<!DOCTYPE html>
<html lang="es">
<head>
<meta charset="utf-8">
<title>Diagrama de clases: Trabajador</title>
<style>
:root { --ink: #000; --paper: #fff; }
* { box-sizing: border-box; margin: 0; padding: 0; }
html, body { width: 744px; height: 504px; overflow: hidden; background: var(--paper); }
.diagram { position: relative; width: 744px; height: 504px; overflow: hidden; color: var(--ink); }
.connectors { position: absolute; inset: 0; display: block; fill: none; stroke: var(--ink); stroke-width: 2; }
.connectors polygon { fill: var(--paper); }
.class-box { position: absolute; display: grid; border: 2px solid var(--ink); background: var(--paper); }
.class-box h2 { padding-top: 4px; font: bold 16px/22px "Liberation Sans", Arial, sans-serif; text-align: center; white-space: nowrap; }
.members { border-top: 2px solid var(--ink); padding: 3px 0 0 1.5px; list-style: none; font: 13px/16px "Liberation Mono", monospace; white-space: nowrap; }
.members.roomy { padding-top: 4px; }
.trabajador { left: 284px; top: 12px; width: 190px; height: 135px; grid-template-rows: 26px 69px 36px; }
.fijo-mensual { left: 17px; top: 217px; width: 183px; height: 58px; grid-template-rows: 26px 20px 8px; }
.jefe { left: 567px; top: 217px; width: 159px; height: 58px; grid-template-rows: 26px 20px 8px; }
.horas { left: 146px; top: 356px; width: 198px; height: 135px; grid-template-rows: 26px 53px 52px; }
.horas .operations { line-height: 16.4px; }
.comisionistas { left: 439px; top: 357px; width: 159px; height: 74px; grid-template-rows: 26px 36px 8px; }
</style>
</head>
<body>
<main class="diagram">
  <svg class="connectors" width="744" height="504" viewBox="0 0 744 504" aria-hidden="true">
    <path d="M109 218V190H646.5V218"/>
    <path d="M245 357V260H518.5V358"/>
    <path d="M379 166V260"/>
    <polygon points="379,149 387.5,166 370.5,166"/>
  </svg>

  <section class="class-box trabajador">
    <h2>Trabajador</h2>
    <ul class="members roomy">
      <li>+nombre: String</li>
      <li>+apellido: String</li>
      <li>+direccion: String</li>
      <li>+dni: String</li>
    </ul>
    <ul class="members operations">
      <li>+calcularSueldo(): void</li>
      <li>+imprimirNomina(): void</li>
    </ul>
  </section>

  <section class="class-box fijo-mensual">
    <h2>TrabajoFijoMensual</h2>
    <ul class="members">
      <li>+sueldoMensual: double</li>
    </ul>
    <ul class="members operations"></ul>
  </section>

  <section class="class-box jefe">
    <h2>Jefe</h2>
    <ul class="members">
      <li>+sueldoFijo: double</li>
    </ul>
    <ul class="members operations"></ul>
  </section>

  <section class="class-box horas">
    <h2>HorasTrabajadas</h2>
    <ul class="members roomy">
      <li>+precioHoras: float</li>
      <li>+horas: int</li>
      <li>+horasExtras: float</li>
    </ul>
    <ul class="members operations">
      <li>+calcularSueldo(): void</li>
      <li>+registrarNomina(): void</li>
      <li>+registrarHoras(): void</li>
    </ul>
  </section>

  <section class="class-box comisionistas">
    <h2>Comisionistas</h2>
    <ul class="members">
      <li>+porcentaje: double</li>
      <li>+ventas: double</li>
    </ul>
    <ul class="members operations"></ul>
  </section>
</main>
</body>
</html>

[ABOUT THIS TASK] Output the entire listing precisely as it stands.

[YOUR RESPONSE]
<!DOCTYPE html>
<html lang="es">
<head>
<meta charset="utf-8">
<title>Diagrama de clases: Trabajador</title>
<style>
:root { --ink: #000; --paper: #fff; }
* { box-sizing: border-box; margin: 0; padding: 0; }
html, body { width: 744px; height: 504px; overflow: hidden; background: var(--paper); }
.diagram { position: relative; width: 744px; height: 504px; overflow: hidden; color: var(--ink); }
.connectors { position: absolute; inset: 0; display: block; fill: none; stroke: var(--ink); stroke-width: 2; }
.connectors polygon { fill: var(--paper); }
.class-box { position: absolute; display: grid; border: 2px solid var(--ink); background: var(--paper); }
.class-box h2 { padding-top: 4px; font: bold 16px/22px "Liberation Sans", Arial, sans-serif; text-align: center; white-space: nowrap; }
.members { border-top: 2px solid var(--ink); padding: 3px 0 0 1.5px; list-style: none; font: 13px/16px "Liberation Mono", monospace; white-space: nowrap; }
.members.roomy { padding-top: 4px; }
.trabajador { left: 284px; top: 12px; width: 190px; height: 135px; grid-template-rows: 26px 69px 36px; }
.fijo-mensual { left: 17px; top: 217px; width: 183px; height: 58px; grid-template-rows: 26px 20px 8px; }
.jefe { left: 567px; top: 217px; width: 159px; height: 58px; grid-template-rows: 26px 20px 8px; }
.horas { left: 146px; top: 356px; width: 198px; height: 135px; grid-template-rows: 26px 53px 52px; }
.horas .operations { line-height: 16.4px; }
.comisionistas { left: 439px; top: 357px; width: 159px; height: 74px; grid-template-rows: 26px 36px 8px; }
</style>
</head>
<body>
<main class="diagram">
  <svg class="connectors" width="744" height="504" viewBox="0 0 744 504" aria-hidden="true">
    <path d="M109 218V190H646.5V218"/>
    <path d="M245 357V260H518.5V358"/>
    <path d="M379 166V260"/>
    <polygon points="379,149 387.5,166 370.5,166"/>
  </svg>

  <section class="class-box trabajador">
    <h2>Trabajador</h2>
    <ul class="members roomy">
      <li>+nombre: String</li>
      <li>+apellido: String</li>
      <li>+direccion: String</li>
      <li>+dni: String</li>
    </ul>
    <ul class="members operations">
      <li>+calcularSueldo(): void</li>
      <li>+imprimirNomina(): void</li>
    </ul>
  </section>

  <section class="class-box fijo-mensual">
    <h2>TrabajoFijoMensual</h2>
    <ul class="members">
      <li>+sueldoMensual: double</li>
    </ul>
    <ul class="members operations"></ul>
  </section>

  <section class="class-box jefe">
    <h2>Jefe</h2>
    <ul class="members">
      <li>+sueldoFijo: double</li>
    </ul>
    <ul class="members operations"></ul>
  </section>

  <section class="class-box horas">
    <h2>HorasTrabajadas</h2>
    <ul class="members roomy">
      <li>+precioHoras: float</li>
      <li>+horas: int</li>
      <li>+horasExtras: float</li>
    </ul>
    <ul class="members operations">
      <li>+calcularSueldo(): void</li>
      <li>+registrarNomina(): void</li>
      <li>+registrarHoras(): void</li>
    </ul>
  </section>

  <section class="class-box comisionistas">
    <h2>Comisionistas</h2>
    <ul class="members">
      <li>+porcentaje: double</li>
      <li>+ventas: double</li>
    </ul>
    <ul class="members operations"></ul>
  </section>
</main>
</body>
</html>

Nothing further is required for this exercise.